Exercise instructions ▸
Search the data for the word "fillStyle" and copy every line that contains it.

***

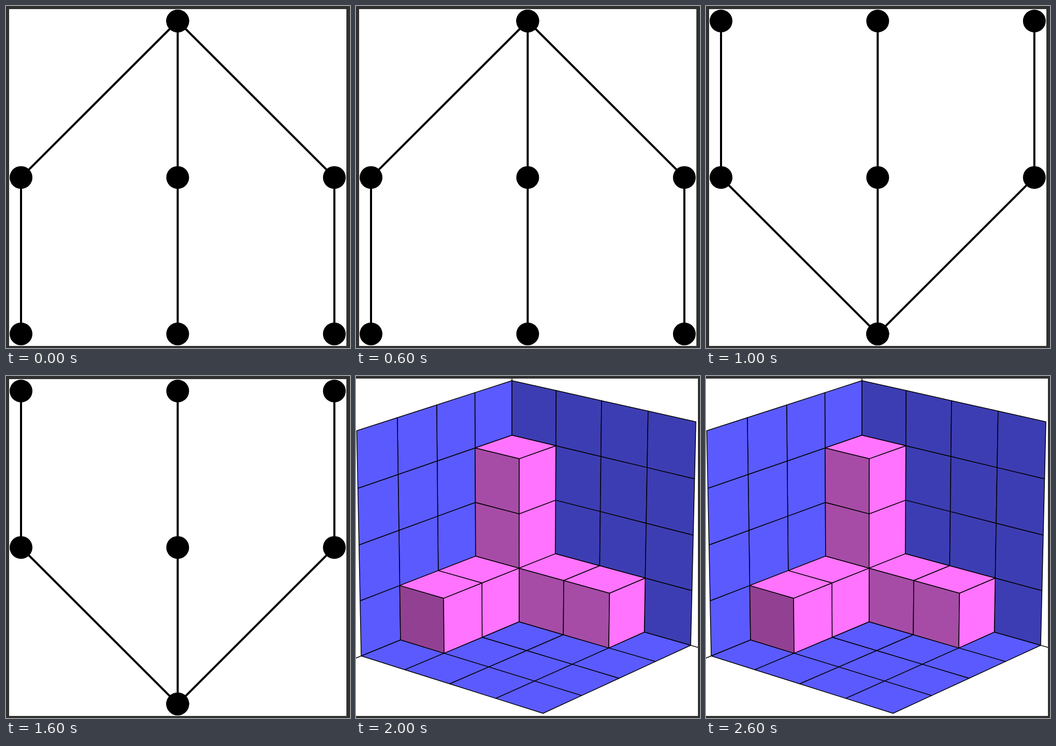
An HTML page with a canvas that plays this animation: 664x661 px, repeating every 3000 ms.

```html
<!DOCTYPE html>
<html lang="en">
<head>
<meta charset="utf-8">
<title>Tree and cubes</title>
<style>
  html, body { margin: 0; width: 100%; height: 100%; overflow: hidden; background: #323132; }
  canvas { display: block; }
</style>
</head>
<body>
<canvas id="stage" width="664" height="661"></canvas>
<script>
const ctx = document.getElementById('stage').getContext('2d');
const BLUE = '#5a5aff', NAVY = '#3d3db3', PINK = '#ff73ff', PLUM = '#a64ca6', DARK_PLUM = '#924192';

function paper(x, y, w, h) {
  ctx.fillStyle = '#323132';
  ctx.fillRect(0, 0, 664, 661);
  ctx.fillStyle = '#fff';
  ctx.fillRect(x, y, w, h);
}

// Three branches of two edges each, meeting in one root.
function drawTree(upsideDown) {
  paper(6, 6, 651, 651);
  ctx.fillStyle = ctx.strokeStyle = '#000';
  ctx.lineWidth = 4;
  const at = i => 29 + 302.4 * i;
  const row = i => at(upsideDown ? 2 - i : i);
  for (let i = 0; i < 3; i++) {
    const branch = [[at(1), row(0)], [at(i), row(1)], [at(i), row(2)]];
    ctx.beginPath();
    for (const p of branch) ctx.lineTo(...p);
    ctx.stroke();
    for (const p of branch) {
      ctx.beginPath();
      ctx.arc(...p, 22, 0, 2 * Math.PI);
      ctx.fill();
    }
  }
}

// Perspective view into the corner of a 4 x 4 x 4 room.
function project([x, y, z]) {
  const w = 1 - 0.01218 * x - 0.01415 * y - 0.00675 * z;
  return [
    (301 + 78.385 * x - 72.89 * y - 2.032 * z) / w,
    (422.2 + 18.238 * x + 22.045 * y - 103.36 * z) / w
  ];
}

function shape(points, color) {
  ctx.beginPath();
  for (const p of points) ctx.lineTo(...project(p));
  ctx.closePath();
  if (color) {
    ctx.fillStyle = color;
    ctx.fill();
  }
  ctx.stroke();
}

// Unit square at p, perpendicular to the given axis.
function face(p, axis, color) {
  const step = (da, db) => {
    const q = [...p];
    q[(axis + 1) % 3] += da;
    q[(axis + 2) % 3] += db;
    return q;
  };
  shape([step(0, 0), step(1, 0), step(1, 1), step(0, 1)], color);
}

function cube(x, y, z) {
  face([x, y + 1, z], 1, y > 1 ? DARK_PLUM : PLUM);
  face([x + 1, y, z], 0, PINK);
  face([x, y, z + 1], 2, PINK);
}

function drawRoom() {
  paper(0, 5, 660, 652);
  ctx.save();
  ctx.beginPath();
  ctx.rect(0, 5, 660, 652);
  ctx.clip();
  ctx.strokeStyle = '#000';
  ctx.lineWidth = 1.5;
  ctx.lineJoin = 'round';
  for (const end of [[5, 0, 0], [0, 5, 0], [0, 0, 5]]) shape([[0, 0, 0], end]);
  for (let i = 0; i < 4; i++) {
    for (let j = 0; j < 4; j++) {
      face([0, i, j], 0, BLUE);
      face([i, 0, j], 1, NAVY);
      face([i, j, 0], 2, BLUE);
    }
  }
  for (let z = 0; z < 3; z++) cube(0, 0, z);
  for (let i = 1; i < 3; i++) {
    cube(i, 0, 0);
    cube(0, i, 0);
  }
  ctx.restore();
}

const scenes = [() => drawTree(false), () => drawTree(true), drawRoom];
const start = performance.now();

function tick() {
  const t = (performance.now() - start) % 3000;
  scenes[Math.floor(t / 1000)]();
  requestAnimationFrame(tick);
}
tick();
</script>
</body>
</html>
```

***

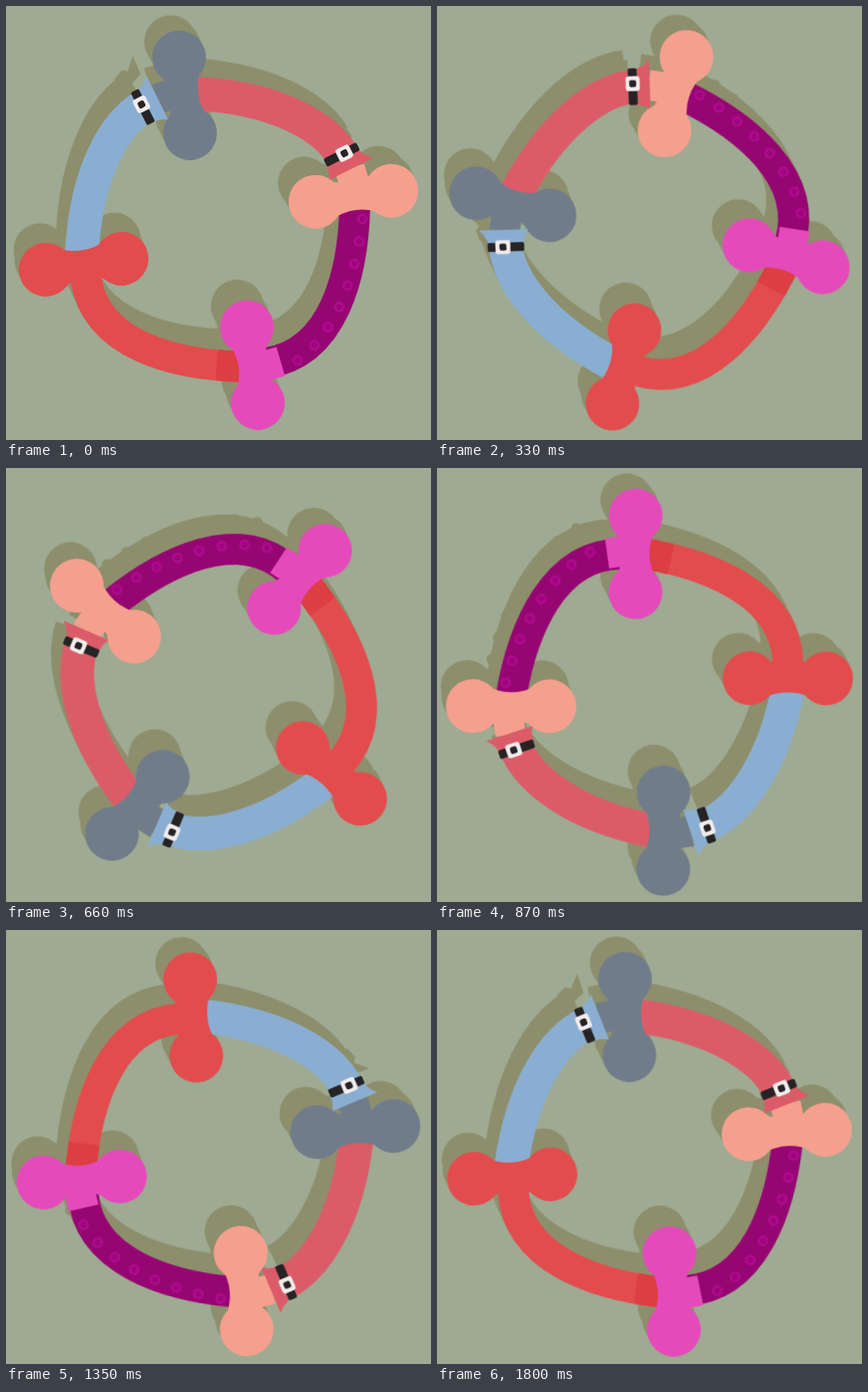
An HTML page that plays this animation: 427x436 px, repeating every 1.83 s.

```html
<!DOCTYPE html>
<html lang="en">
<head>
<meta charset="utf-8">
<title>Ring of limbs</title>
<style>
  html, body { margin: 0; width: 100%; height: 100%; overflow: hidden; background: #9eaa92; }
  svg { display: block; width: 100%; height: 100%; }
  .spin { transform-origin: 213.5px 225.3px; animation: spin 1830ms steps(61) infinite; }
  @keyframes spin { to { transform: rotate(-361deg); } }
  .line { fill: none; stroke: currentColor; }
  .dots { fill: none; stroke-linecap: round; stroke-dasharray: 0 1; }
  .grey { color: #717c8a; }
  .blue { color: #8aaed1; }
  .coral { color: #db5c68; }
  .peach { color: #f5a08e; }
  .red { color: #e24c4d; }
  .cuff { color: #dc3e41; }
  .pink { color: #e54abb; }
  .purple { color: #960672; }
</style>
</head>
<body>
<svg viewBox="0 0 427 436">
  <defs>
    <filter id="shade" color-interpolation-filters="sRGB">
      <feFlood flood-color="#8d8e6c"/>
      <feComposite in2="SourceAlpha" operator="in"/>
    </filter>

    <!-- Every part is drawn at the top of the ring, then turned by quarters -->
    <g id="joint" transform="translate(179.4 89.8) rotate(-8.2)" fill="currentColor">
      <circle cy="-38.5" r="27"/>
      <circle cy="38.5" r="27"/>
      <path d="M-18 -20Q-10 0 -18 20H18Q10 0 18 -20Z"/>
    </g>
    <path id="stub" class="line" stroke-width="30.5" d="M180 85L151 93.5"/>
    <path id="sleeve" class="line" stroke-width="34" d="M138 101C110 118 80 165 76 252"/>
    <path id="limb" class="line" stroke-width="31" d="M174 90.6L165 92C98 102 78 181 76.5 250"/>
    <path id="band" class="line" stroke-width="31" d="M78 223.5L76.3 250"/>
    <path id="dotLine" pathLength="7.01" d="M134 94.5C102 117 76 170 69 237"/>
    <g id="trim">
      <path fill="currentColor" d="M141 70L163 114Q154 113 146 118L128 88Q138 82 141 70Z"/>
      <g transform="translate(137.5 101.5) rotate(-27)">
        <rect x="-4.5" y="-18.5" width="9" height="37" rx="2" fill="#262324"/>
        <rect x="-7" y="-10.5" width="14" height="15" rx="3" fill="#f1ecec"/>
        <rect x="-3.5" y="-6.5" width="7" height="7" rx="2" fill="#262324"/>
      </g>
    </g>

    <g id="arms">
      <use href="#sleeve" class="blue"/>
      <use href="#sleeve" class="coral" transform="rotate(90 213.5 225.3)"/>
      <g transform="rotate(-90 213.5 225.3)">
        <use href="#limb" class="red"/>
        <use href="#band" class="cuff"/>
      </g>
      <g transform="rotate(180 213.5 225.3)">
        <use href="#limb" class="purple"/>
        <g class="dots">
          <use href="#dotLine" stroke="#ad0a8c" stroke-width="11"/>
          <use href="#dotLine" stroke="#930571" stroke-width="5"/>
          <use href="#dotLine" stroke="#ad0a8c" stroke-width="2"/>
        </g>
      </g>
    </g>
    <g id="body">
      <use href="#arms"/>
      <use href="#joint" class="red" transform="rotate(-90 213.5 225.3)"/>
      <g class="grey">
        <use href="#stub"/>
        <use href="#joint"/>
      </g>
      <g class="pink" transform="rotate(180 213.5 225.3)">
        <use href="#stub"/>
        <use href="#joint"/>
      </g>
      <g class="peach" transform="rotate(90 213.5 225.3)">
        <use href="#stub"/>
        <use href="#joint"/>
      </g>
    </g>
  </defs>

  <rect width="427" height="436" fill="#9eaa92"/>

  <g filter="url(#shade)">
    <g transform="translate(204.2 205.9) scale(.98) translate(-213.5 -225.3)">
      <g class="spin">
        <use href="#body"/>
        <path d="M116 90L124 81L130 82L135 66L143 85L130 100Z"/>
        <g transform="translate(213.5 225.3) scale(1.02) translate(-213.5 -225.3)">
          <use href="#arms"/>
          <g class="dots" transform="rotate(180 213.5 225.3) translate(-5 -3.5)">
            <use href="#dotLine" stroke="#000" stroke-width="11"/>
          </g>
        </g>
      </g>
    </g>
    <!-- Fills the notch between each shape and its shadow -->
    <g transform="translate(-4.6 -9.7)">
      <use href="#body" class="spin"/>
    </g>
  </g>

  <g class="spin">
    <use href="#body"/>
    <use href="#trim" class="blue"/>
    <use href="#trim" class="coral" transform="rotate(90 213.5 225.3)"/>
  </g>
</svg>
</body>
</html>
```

***

Response to this task ▸
  ctx.fillStyle = '#323132';
  ctx.fillStyle = '#fff';
  ctx.fillStyle = ctx.strokeStyle = '#000';
    ctx.fillStyle = color;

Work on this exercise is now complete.